|Size:||9.25in x 6.12in|
|From The Publisher*||From the acclaimed author of The Curious Incident of the Dog in the Night-Time comes this stunningly ambitious, fantastical novel that reworks Shakespeare's Pericles into a parable for today.|
Mark Haddon's breathtaking novel begins with a harrowing plane crash: Maja, the pregnant wife of the unimaginably wealthy Philippe, is killed, but their daughter, Angelique, survives. Philippe's obsession with the girl's safety morphs into something sinister and grotesque. A young man named Darius, visiting Philippe with a business proposition, encounters Angelique and intuits their secret--he decides to rescue her, but the attempt goes awry.

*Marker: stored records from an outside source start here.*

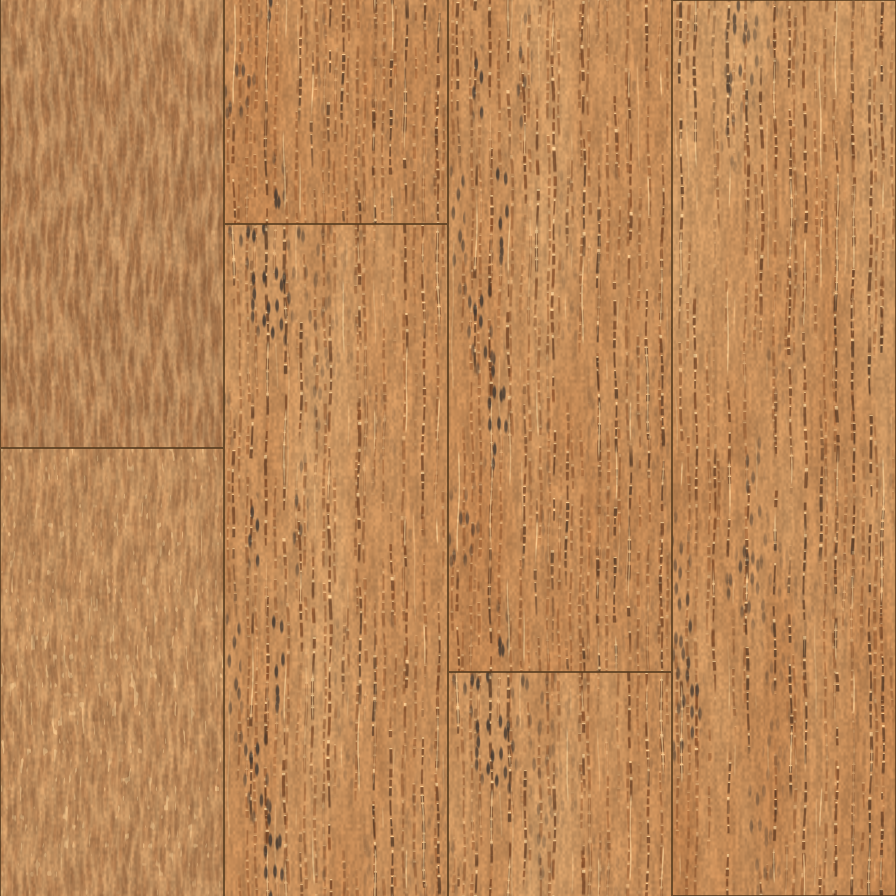
Give the GLSL for this texture, as a three.js fragment shader.

```glsl
// Four staggered wooden floor boards: one smooth and streaked, three with rows of open pores.
varying vec2 vUv;

const float BOARDS = 4.0;
const vec4 JOINTS = vec4(0.5, 0.75, 0.25, 0.0);   // height of the butt joint in each column
const vec4 SEEDS = vec4(3.0, 8.0, 8.0, 17.0);     // the middle boards share one cut
const float SEAM_HALF = 0.0007;
const float SOFT = 0.0009;
const float PORE_HALF = 0.0017;
const float PORE_RATE = 58.0;                     // pores along one row
const float PORE_DEPTH = 0.72;
const float FIBRE_DEPTH = 0.15;
const float SPECKLE_DEPTH = 0.14;

const vec3 HONEY = vec3(0.81, 0.61, 0.405);
const vec3 AMBER = vec3(0.74, 0.505, 0.305);
const vec3 TAN = vec3(0.76, 0.575, 0.39);
const vec3 STREAK = vec3(0.63, 0.43, 0.27);
const vec3 PORE_RED = vec3(0.50, 0.27, 0.13);
const vec3 PORE_DARK = vec3(0.25, 0.18, 0.13);
const vec3 FLECK = vec3(0.95, 0.80, 0.58);
const vec3 STAIN = vec3(0.23, 0.20, 0.18);
const vec3 SEAM = vec3(0.33, 0.23, 0.12);

float hash(vec2 p) {
  p = fract(p * vec2(0.1031, 0.1137));
  p += dot(p, p.yx + 33.33);
  return fract((p.x + p.y) * p.x * 7.31 + p.y * 19.7);
}

float noise(vec2 p) {
  vec2 i = floor(p), f = fract(p);
  f = f * f * (3.0 - 2.0 * f);
  return mix(mix(hash(i), hash(i + vec2(1.0, 0.0)), f.x),
             mix(hash(i + vec2(0.0, 1.0)), hash(i + 1.0), f.x), f.y);
}

// Distance to the nearest scattered point
float cellular(vec2 p) {
  vec2 cell = floor(p);
  float nearest = 2.0;
  for (int j = -1; j <= 1; j++)
    for (int i = -1; i <= 1; i++) {
      vec2 c = cell + vec2(float(i), float(j));
      vec2 point = c + vec2(hash(c + 11.0), hash(c + 47.0));
      nearest = min(nearest, length(p - point));
    }
  return nearest;
}

// Broken rows of pores: x = cavity, y = pale fleck, z = shade
vec3 poreRows(vec2 p, float rows, float seed) {
  float wander = 0.0012 * sin(p.y * 21.0 + seed) + 0.0006 * sin(p.y * 67.0 + p.x * 40.0);
  float x = (p.x + wander) * rows;
  float row = floor(x);
  vec2 id = vec2(row + 5.0, seed);
  float across = abs(fract(x) - mix(0.3, 0.7, hash(id))) / rows;
  float along = p.y * PORE_RATE * mix(0.8, 1.3, hash(id + 3.0)) + 9.0 * hash(id + 6.0);
  along += 0.3 * sin(along * 1.7 + row);
  float pore = floor(along), t = fract(along);
  float shade = hash(vec2(pore, row + seed * 7.0));
  float run = noise(vec2(row * 5.3 + seed, p.y * 9.0)) + 0.45 * hash(id + 9.0);
  float present = smoothstep(0.58, 0.78, run) * step(0.12, shade);
  float halfWidth = PORE_HALF * mix(0.55, 1.1, hash(vec2(pore + 2.0, row)));
  float body = 1.0 - smoothstep(halfWidth - SOFT, halfWidth + SOFT, across);
  float cavity = body * smoothstep(0.06, 0.2, t) * (1.0 - smoothstep(0.78, 0.95, t));
  float gap = 1.0 - smoothstep(0.06, 0.14, abs(t - 0.02));
  float fleck = body * gap * step(0.4, shade);
  float thread = 1.0 - smoothstep(0.0003, 0.0014, across);
  thread *= smoothstep(0.72, 0.8, noise(vec2(row * 9.1, p.y * 16.0 + seed)));
  return vec3(cavity * present, max(fleck * present, thread * 0.8), shade);
}

vec3 smoothBoard(vec2 p, float v) {
  float aged = smoothstep(0.4, 0.6, v);
  vec2 q = p + vec2(0.002 * sin(p.y * 19.0) + 0.0008 * sin(p.y * 83.0), 0.0);
  float broad = 1.0 - smoothstep(0.2, 0.62, cellular(q * vec2(125.0, 19.0)));
  float fine = 1.0 - smoothstep(0.15, 0.6, cellular(q * vec2(230.0, 42.0) + 31.0));
  vec3 col = mix(HONEY, TAN, 0.35 + 0.65 * aged);
  col = mix(col, STREAK, broad * mix(0.45, 0.72, aged) + fine * 0.28);
  float glint = smoothstep(0.80, 0.95, noise(q * vec2(330.0, 95.0)));
  return mix(col, FLECK, glint * mix(0.5, 0.15, aged));
}

vec3 poredBoard(vec2 p, vec2 local, float seed) {
  // Slow drift from honey to amber, deepest towards the far end
  float tone = noise(p * vec2(17.0, 4.0)) * 0.6 + noise(p * vec2(65.0, 9.0)) * 0.45;
  vec3 col = mix(HONEY, AMBER, clamp(tone - 0.15 + 0.4 * smoothstep(0.45, 1.0, local.y), 0.0, 1.0));
  vec3 coarse = poreRows(p, 58.0, seed);
  vec3 fine = poreRows(p + 0.37, 91.0, seed + 4.0);
  float darkBand = smoothstep(0.45, 0.75, noise(p * vec2(22.0, 5.0) + 7.0));
  vec3 cavity = mix(PORE_RED, PORE_DARK, clamp(coarse.z * 0.55 + darkBand * 0.4, 0.0, 1.0));
  col = mix(col, PORE_RED, fine.x * 0.42);
  col = mix(col, cavity, coarse.x * PORE_DEPTH);
  col = mix(col, FLECK, max(coarse.y * 0.8, fine.y * 0.35));
  // Sparse black mineral marks, gathered near the left edge
  float leftSide = exp(-pow((local.x - 0.045) / 0.05, 2.0));
  float mark = 1.0 - smoothstep(0.12, 0.32, cellular(p * vec2(110.0, 32.0) + 5.0));
  float patchy = smoothstep(0.56, 0.74, noise(p * vec2(40.0, 8.0) + 21.0));
  return mix(col, STAIN, mark * patchy * (0.12 + 0.7 * leftSide));
}

void main() {
  float column = min(floor(vUv.x * BOARDS), BOARDS - 1.0);
  vec4 pick = 1.0 - step(0.5, abs(vec4(0.0, 1.0, 2.0, 3.0) - column));
  float seed = dot(pick, SEEDS);
  vec2 local = vec2(vUv.x - column / BOARDS, fract(dot(pick, JOINTS) - vUv.y));
  vec2 p = local + seed * vec2(0.73, 0.41);

  vec3 col = column < 0.5 ? smoothBoard(p, local.y) : poredBoard(p, local, seed);

  // Fine fibres and surface speckle
  col *= 1.0 + FIBRE_DEPTH * (noise(p * vec2(290.0, 38.0)) - 0.5);
  col *= 1.0 + SPECKLE_DEPTH * (noise(p * vec2(390.0, 270.0)) - 0.5);

  // Seams between boards
  vec2 edge = min(local, vec2(1.0 / BOARDS, 1.0) - local);
  float seam = 1.0 - smoothstep(SEAM_HALF, SEAM_HALF + SOFT, min(edge.x, edge.y));
  gl_FragColor = vec4(mix(col, SEAM, seam * 0.8), 1.0);
}
```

This contemporary story mirrors the ancient Greek legend of Antiochus, whose love for the daughter of his dead wife was discovered by the adventurer Appolinus of Tyre. The tale appeared in many forms through the ages; Shakespeare transformed Appolinus into the swashbuckling Pericles in his play. In The Porpoise, as Angelique grapples with the wreck of her life, trapped on her father's estate, Darius morphs into Pericles, voyaging through a mythic world. In a bravura feat of storytelling, Haddon recounts his many exploits in thrilling fashion, mining the meaning of the old legends while creating parallels with the monstrous modern world Angelique inhabits. The language is rich and gorgeous; the conjured worlds are perfectly imagined; the plot moves forward at a ferocious pace.
But Haddon's themes are deeply urgent--the theft of female agency by rapacious men; the uses of archetypal stories to warp history and the present. As profound as it is entertaining, The Porpoise is a major literary achievement by an author whose myriad talents are on full, vivid display.
|Review Quote*||Advance Praise for The Porpoise|
"An artfully crafted story of layered lives. . . . Haddon's ambitious tale captures the ethos of tragic Shakespearean vibrations and the tangle of lives that magically intersect. The prose is exquisite and elevates this story that blends reality and mythology to great effect." -Publishers Weekly
"A labyrinthine narrative that wends its way through classical myth, Shakespearean theater and childlike fairy tale as it twists toward a tentative contemporary conclusion. . . . British author Haddon has never written anything like the same book twice, but his fourth novel is in some ways even more audacious and ambitious than his breakthrough debut." -Kirkus Reviews
"Staggeringly ambitious, innovative, beautifully written. . . . The Porpoise has the pace of a really good thriller, combined with a subtlety and depth that few thrillers possess." -Pat Barker, author of The Silence of the Girls and the Booker Prize-winning The Ghost Road
"A full-throttle blast of storytelling mastery. Ancient and modern overlap in exhilarating ways, it's like romping through a literary Netflix: an episode of something historical and bloody, then something slick and contemporary, then something really weird and unnerving. . . . The Porpoise is a joy to read." -Max Porter, author of the International Dylan Thomas Prize-winning Grief is the Thing With Feathers
"Mark Haddon cuts down to the grittiness of humanity every time he writes. The Porpoise is a beautiful, unputdownable, ancient tangle with its own sweeping tides and dangerous depths." -Daisy Johnson, author of the Booker Prize finalist Everything Under
|Biographical Note||MARK HADDON is the author of the bestselling novels The Red House, A Spot of Bother and the story collection The Pier Falls. His novel The Curious Incident of the Dog in the Night-Time won the Whitbread Book of the Year Award and the Los Angeles Times Book Prize for First Fiction and is the basis for the Tony Award-winning play. He is the author of a collection of poetry, The Talking Horse and the Sad Girl and the Village Under the Sea, has written and illustrated numerous children's books, and has won awards for both his radio dramas and his television screenplays. He teaches creative writing for the Arvon Foundation and lives in Oxford, England.|